[Prompt]: For the word "none", report how many lines of the records below contain it, and nothing more.

[Dataset records]:
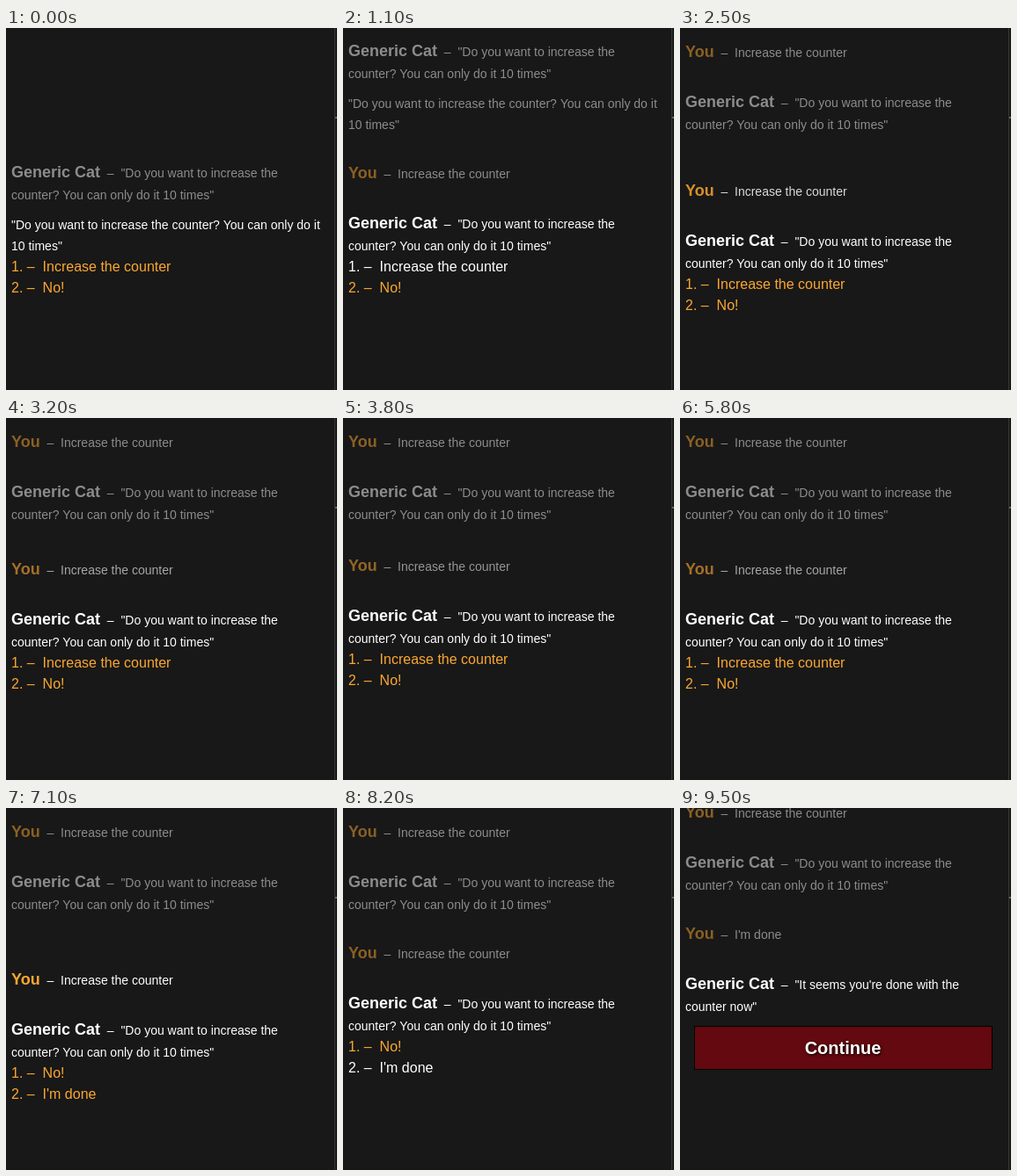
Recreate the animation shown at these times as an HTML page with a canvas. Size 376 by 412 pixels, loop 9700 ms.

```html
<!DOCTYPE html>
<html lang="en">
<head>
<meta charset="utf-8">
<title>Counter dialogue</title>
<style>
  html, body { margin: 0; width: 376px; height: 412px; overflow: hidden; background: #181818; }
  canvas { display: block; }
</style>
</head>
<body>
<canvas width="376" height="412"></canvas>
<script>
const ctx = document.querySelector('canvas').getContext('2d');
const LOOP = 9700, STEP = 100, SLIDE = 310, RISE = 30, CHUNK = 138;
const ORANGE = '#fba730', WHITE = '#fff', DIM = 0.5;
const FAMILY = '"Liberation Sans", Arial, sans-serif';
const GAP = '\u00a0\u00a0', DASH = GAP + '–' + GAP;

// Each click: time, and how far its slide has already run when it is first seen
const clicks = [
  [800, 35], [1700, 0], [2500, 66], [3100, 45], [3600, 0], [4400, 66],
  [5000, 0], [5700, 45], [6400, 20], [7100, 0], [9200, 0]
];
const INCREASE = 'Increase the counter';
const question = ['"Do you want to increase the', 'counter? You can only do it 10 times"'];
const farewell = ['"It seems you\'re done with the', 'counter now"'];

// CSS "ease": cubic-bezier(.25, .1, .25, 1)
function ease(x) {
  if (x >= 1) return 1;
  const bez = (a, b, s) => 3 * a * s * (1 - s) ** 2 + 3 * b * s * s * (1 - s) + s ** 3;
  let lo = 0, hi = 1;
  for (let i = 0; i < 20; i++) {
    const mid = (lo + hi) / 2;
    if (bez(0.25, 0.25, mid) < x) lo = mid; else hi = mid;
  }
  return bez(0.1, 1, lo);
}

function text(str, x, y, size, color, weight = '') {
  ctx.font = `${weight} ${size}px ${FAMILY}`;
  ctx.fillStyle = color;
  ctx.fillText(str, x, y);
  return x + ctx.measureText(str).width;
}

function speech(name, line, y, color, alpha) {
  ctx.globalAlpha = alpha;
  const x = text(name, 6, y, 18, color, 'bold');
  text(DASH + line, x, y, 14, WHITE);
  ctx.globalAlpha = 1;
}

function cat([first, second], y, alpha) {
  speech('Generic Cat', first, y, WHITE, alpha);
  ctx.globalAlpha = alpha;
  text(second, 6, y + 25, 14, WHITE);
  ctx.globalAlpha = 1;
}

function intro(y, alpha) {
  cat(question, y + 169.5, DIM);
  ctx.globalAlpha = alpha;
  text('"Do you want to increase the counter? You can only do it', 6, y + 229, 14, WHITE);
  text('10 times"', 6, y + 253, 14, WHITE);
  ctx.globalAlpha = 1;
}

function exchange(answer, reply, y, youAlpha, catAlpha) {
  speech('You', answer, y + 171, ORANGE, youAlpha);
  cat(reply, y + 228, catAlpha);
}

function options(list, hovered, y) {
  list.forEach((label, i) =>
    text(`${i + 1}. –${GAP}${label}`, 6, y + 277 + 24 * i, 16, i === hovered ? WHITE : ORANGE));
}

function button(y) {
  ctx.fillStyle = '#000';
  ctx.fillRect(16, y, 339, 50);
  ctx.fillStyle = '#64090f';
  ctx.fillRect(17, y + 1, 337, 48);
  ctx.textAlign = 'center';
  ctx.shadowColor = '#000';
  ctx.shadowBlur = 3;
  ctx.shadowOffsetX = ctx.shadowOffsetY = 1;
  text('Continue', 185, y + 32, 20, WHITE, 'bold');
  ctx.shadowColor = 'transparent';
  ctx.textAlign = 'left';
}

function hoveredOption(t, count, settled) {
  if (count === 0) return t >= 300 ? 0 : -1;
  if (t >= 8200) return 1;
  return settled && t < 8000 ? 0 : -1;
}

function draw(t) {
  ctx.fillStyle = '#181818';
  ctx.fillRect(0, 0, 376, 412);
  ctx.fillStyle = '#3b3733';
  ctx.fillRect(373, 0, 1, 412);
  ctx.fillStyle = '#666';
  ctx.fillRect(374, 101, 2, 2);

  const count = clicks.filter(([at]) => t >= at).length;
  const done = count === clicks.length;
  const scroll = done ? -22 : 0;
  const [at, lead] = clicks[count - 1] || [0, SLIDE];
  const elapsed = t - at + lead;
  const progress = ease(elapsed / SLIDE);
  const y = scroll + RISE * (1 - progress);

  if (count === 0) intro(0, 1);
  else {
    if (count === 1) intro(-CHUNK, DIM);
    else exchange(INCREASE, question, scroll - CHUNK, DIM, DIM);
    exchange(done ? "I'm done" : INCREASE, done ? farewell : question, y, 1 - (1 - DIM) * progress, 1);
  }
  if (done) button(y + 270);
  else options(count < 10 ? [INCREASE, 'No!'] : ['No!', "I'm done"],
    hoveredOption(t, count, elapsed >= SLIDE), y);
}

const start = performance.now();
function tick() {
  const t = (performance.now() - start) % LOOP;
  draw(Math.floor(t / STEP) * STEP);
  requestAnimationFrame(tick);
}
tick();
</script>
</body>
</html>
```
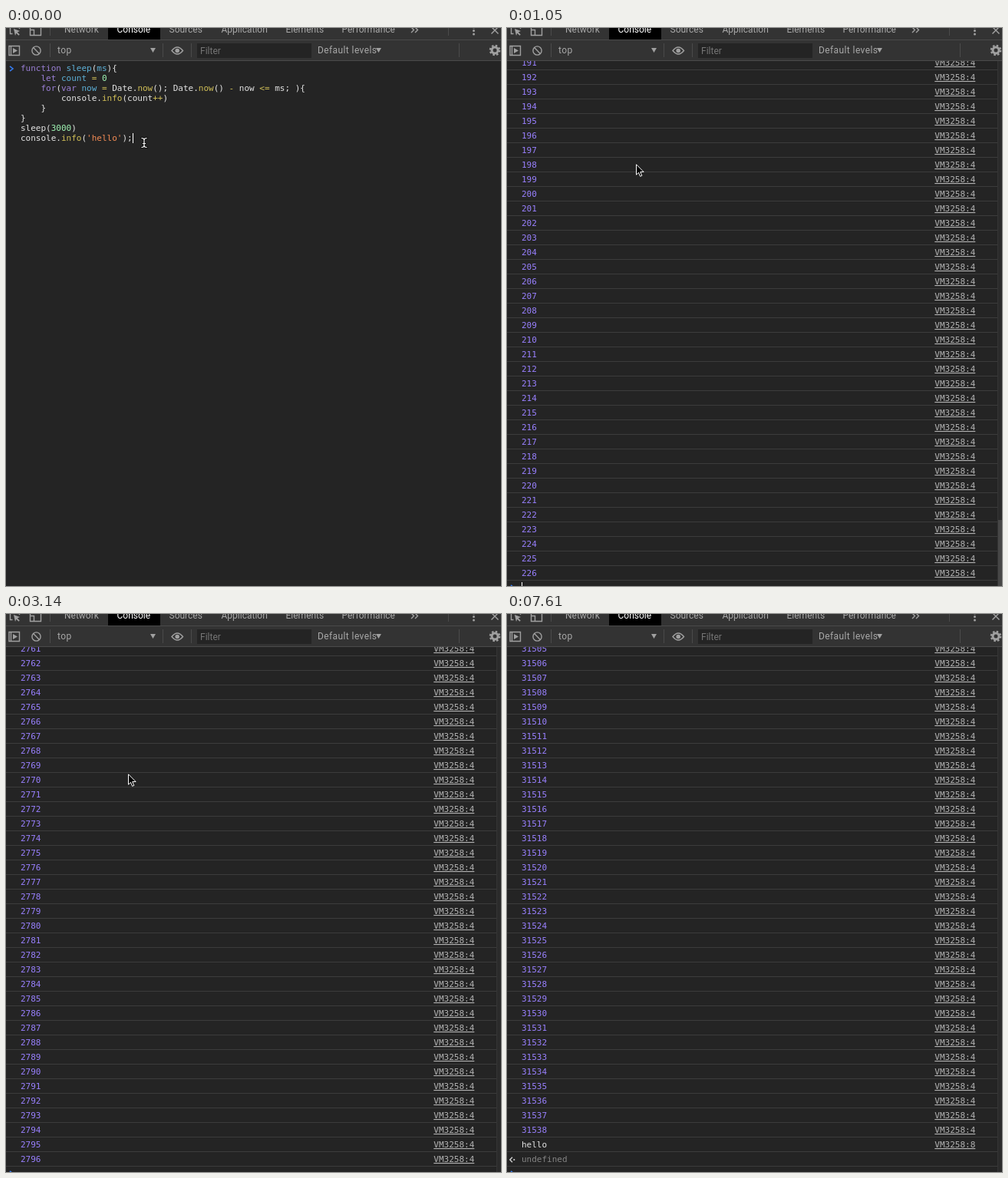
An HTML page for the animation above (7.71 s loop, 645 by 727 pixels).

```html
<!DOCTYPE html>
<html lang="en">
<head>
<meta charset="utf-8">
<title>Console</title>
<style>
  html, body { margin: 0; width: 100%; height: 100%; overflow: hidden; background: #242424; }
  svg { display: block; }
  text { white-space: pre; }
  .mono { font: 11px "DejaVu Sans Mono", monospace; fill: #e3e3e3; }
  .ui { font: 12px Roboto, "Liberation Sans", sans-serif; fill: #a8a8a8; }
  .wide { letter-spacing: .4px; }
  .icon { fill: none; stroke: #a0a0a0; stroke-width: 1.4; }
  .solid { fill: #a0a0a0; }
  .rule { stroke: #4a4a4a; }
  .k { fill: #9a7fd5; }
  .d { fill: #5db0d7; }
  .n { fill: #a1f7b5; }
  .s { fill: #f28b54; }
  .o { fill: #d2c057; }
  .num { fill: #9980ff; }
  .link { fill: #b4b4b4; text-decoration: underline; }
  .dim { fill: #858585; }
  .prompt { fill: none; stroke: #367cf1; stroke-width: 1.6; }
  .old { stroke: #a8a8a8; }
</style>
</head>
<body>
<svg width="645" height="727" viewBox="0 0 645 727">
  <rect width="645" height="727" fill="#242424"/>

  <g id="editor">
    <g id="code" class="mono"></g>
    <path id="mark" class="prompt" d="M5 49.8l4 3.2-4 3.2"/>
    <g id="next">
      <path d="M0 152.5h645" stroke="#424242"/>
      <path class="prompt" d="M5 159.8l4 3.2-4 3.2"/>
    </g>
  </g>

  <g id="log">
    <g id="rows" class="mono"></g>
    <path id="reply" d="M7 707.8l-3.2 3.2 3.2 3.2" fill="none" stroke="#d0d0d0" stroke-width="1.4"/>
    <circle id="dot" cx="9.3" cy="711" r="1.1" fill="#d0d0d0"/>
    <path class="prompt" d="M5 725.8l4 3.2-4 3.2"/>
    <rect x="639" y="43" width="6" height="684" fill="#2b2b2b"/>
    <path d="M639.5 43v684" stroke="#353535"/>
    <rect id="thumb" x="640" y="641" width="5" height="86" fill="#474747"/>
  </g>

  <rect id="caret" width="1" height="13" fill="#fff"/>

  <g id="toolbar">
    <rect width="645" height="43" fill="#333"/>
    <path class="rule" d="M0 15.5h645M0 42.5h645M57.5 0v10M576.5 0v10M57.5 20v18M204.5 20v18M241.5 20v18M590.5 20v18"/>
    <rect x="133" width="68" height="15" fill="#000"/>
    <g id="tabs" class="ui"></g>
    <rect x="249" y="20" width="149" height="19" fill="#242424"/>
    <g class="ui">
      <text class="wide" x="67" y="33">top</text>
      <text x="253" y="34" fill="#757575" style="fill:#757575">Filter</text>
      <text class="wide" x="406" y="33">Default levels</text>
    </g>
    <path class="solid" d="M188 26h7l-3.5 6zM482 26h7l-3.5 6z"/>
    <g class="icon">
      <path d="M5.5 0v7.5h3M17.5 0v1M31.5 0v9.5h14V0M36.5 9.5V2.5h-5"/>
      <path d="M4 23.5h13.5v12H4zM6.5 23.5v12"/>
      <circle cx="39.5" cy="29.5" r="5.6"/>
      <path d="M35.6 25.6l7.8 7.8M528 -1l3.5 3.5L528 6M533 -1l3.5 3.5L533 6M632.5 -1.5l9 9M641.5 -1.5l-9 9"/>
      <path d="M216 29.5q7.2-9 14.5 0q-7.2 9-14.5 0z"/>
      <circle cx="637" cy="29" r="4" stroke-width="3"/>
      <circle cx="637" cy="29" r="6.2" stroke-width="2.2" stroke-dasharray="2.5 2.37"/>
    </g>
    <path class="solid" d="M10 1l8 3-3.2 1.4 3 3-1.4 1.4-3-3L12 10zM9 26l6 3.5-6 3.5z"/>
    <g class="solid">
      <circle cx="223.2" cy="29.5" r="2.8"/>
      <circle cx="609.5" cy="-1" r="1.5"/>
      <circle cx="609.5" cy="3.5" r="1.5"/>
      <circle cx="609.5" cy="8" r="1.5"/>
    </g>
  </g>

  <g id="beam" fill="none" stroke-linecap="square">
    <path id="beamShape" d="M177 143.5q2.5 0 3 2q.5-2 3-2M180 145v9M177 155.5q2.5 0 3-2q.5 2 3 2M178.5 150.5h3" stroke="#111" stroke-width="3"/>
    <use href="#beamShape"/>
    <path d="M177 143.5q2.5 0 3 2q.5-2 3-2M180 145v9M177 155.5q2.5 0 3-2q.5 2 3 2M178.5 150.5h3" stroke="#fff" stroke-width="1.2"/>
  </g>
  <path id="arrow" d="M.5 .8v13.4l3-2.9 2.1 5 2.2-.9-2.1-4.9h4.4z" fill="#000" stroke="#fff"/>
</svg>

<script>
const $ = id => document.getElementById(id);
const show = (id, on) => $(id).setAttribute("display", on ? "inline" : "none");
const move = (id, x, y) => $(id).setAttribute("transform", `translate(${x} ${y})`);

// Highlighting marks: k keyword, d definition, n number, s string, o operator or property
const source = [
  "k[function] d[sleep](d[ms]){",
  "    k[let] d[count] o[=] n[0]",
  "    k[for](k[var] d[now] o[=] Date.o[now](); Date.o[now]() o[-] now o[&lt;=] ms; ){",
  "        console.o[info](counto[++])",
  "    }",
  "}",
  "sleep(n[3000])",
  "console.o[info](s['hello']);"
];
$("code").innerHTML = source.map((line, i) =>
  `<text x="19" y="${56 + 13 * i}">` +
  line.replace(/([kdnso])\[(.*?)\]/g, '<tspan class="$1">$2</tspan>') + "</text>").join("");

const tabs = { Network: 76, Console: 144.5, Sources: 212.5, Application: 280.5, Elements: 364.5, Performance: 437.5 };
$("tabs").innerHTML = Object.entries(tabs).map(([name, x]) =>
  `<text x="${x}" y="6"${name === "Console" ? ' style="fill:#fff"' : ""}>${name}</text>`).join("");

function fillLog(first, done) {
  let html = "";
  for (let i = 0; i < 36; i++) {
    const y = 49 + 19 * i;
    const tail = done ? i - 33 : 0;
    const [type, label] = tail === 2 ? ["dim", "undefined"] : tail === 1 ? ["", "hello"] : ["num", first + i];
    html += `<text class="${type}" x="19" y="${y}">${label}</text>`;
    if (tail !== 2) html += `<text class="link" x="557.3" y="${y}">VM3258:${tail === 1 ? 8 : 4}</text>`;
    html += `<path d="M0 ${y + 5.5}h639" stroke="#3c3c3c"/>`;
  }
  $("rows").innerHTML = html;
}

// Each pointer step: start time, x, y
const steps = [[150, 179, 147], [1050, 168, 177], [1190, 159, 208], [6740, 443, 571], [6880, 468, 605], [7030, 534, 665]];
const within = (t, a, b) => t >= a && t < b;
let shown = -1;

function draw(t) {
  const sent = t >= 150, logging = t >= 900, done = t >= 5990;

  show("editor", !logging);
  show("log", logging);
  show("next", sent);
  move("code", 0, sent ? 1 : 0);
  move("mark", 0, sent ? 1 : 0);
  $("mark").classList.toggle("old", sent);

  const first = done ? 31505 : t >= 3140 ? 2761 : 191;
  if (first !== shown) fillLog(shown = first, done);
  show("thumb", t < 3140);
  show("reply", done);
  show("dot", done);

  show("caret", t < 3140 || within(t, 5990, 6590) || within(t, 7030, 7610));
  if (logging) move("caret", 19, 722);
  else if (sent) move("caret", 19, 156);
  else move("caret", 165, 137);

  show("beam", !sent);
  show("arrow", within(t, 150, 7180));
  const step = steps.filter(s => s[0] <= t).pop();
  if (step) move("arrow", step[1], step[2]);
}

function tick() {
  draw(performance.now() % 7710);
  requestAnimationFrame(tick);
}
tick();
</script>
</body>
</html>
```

[Exercise solution]: 5